Call the Police, County Sheriff, or Highway Patrol
Law enforcement officers are trained to handle situations involving accidents. Let the officer take over when you arrive. They are able to handle any emergency and investigate the accident. Their report of the investigation may be helpful to you later if you are sued or if you decide to sue someone else. The law requires that you give notice, by the quickest means of communication, of any accident resulting in injury to, or death of, any persons to the local police department. You must also give notice to the police department if there is property damage which may equal or exceed $500. If the accident occurs outside of the city limits, then notify the nearest county sheriff or the highway patrol. If no police investigation occurs and the accident results in injury, death, or property damage to any one person in excess of $1,000, you as the driver must file a written report concerning the accident with the Department of Justice within ten days after the accident. Your local police can assist you on how to properly file this report.
Obtain Protective Information
Just as the law requires you to give certain information to other parties, you are entitle to receive the same information from other persons involved in the accident, and you should request that information. Additionally, try to find the names and addresses of any persons who may have witnessed the accident. Witnesses may be important later if legal action becomes necessary. Also, make notes of the important aspects of the collision to help you remember them. The police will usually measure skid marks. If this is not done then you should measure them and make a sketch of their location and the location of any debris or other items. Such precautions may prove important in the event that legal questions should arise.
See Your Doctor
If you have any doubt at all about your own condition, see your doctor immediately or go to the nearest emergency room for an examination and ask your passengers to do the same. Follow your doctor's instructions to the letter.
Consult Your Lawyer
You should find out about your rights before making any decisions arising from an accident. A lawyer can advise you and protect your rights. You should consider getting a lawyer's advice before giving any interviews or statements to investigators or adjusters, before signing any medical release, and before settling a claim or admitting fault

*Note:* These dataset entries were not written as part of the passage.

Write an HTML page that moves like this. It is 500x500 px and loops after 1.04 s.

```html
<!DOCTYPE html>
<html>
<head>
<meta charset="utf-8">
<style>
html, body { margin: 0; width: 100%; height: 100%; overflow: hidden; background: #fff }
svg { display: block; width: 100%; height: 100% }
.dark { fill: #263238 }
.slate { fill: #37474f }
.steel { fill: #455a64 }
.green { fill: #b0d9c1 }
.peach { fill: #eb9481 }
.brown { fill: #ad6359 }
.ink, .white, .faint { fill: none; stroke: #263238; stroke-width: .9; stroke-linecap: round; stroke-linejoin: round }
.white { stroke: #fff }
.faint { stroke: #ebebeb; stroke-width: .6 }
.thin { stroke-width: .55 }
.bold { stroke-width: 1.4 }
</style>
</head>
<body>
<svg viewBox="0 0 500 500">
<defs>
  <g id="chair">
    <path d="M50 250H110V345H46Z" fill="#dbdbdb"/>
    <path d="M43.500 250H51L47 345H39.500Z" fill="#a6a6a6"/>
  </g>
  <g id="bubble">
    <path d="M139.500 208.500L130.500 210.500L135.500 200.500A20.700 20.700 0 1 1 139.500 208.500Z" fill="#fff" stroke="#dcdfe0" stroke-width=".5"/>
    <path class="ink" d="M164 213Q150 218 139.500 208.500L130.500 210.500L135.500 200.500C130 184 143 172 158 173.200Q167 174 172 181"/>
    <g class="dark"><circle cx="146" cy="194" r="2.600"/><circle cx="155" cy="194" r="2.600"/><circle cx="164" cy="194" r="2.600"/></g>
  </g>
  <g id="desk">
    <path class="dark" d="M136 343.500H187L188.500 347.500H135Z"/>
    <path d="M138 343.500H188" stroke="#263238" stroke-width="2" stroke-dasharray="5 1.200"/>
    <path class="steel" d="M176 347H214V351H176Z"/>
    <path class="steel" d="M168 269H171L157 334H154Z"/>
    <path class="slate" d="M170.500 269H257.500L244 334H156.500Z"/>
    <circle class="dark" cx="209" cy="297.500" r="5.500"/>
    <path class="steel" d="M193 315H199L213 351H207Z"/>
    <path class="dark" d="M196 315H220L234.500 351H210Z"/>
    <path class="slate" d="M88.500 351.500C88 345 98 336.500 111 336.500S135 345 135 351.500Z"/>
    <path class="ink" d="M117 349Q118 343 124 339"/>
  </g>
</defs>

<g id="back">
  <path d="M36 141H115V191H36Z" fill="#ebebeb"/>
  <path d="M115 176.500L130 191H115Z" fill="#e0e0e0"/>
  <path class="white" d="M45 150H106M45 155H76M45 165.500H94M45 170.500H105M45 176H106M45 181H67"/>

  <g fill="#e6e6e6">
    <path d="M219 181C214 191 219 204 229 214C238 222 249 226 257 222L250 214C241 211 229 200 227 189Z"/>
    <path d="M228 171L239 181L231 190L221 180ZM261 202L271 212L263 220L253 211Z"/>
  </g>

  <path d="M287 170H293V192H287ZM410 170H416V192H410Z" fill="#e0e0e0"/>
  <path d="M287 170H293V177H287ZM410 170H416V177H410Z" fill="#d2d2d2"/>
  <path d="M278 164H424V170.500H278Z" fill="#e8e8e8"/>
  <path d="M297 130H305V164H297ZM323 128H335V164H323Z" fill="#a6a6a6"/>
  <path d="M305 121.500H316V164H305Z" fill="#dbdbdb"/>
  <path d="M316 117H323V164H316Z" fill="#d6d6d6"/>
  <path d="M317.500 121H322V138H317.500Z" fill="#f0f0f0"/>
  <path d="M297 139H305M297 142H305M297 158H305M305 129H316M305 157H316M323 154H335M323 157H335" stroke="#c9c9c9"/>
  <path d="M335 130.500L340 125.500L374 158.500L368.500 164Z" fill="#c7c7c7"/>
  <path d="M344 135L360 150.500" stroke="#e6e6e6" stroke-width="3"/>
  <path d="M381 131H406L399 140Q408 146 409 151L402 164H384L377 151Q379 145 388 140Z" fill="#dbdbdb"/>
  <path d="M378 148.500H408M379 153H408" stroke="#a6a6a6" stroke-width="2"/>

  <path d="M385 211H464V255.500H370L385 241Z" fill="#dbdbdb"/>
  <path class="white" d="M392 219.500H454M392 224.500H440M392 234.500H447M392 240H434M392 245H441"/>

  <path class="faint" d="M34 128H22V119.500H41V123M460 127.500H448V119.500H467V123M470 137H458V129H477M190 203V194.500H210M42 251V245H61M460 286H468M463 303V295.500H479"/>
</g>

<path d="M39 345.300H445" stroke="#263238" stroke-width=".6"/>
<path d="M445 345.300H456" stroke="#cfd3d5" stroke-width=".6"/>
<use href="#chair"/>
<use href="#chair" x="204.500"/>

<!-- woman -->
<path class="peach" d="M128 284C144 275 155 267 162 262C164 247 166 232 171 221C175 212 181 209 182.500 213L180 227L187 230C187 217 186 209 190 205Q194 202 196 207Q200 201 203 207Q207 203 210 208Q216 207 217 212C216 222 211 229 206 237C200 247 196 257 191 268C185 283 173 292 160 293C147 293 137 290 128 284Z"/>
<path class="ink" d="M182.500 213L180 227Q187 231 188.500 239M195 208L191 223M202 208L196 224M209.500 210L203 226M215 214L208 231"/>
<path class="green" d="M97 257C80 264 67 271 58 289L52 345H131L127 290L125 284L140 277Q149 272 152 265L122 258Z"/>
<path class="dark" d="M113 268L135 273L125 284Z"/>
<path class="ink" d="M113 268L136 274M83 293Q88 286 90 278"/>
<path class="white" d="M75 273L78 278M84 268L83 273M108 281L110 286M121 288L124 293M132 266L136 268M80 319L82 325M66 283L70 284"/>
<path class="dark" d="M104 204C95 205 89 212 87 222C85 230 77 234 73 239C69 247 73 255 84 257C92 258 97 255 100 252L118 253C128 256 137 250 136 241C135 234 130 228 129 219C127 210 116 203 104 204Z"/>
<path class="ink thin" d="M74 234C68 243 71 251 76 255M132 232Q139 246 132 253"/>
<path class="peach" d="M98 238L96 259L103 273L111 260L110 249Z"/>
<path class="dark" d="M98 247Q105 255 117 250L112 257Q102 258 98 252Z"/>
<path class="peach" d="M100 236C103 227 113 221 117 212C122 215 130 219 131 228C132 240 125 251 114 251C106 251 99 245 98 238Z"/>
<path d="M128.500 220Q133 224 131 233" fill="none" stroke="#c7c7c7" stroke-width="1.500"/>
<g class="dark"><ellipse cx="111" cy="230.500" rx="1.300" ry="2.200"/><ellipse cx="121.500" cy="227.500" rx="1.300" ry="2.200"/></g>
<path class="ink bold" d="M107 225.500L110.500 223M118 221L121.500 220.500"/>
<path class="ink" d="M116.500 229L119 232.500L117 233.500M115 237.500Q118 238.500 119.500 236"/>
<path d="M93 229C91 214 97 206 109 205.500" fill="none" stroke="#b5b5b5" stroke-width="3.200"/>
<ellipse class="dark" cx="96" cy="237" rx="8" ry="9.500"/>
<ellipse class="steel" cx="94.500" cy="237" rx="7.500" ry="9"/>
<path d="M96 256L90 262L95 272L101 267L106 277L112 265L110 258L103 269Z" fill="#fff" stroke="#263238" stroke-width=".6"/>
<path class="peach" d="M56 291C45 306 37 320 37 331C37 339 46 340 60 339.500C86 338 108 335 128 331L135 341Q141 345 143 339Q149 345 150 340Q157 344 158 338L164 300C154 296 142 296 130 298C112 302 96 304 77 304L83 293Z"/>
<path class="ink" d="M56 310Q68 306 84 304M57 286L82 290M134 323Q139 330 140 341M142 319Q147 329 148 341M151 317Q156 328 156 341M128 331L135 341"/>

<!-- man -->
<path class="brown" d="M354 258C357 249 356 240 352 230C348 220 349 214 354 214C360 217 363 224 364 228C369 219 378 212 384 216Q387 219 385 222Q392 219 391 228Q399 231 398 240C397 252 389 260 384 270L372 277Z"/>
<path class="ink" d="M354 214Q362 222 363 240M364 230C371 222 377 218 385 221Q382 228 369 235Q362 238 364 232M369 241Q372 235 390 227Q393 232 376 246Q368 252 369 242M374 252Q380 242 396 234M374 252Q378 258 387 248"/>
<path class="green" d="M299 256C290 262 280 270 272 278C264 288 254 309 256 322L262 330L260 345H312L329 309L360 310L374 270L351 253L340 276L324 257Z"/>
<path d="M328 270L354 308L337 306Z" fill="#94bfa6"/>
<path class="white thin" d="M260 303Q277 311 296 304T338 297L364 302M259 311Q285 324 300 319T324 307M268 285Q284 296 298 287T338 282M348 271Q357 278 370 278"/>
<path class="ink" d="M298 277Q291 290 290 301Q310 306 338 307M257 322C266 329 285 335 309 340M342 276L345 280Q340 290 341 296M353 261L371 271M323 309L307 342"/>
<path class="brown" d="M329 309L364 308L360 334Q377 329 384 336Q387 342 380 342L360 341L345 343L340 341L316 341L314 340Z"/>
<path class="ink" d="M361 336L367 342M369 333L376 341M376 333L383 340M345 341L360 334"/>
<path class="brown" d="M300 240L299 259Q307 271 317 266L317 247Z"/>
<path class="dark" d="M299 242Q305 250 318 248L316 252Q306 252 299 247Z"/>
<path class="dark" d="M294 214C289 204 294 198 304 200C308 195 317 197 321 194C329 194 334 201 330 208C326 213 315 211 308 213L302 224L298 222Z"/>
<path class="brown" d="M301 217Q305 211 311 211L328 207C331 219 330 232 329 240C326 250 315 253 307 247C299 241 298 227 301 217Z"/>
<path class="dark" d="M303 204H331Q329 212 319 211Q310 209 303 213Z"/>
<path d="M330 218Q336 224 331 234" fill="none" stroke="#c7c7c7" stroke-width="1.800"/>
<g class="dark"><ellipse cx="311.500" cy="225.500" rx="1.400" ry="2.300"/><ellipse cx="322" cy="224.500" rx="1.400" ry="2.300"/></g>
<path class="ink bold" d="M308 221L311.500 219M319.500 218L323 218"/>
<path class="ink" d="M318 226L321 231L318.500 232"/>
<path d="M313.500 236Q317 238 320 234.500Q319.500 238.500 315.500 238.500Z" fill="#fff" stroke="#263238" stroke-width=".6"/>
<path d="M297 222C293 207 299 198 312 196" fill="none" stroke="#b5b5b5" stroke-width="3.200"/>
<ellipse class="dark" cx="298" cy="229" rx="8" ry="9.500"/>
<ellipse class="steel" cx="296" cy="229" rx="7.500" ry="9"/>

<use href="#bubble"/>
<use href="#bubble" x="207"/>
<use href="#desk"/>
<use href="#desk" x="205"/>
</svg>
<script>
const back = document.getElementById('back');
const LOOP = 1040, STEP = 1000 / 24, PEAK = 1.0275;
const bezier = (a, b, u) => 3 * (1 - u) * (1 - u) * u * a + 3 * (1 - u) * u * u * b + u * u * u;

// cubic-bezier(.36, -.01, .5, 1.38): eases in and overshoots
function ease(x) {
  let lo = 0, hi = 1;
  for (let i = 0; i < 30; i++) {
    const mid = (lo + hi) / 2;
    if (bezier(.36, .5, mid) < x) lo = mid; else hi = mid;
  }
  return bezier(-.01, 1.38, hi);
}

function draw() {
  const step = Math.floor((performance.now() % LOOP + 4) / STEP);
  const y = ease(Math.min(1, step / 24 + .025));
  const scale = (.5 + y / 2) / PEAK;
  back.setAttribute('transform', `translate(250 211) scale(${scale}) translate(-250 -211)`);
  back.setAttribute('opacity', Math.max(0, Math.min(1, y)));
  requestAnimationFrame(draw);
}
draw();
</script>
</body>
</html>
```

Inform Your Insurance Company Immediately
Failure to notify your insurance company of an accident may result in your not being covered by your insurance company. You may also be entitled to damages from the other party involved. Awarding money damages is the law's method of putting the wrongfully injured person as closely as possible into a position equal to that before he or she was injured. If you are in the right, you may be entitle to recover money for the following:
- The nature, extent, and duration of your physical injuries
- Pain and suffering resulting from these injuries
- Disability, both temporary and permanent
- Reasonable medical expenses resulting from the accident, including ambulance fees, doctor's bills, hospital bills, physical therapy, prescriptions, etc.
- Loss of income, past and future
- Value of damage to your car and other personal property
- Change in lifestyle. A lawyer can explain these damages as they apply to your personal circumstances.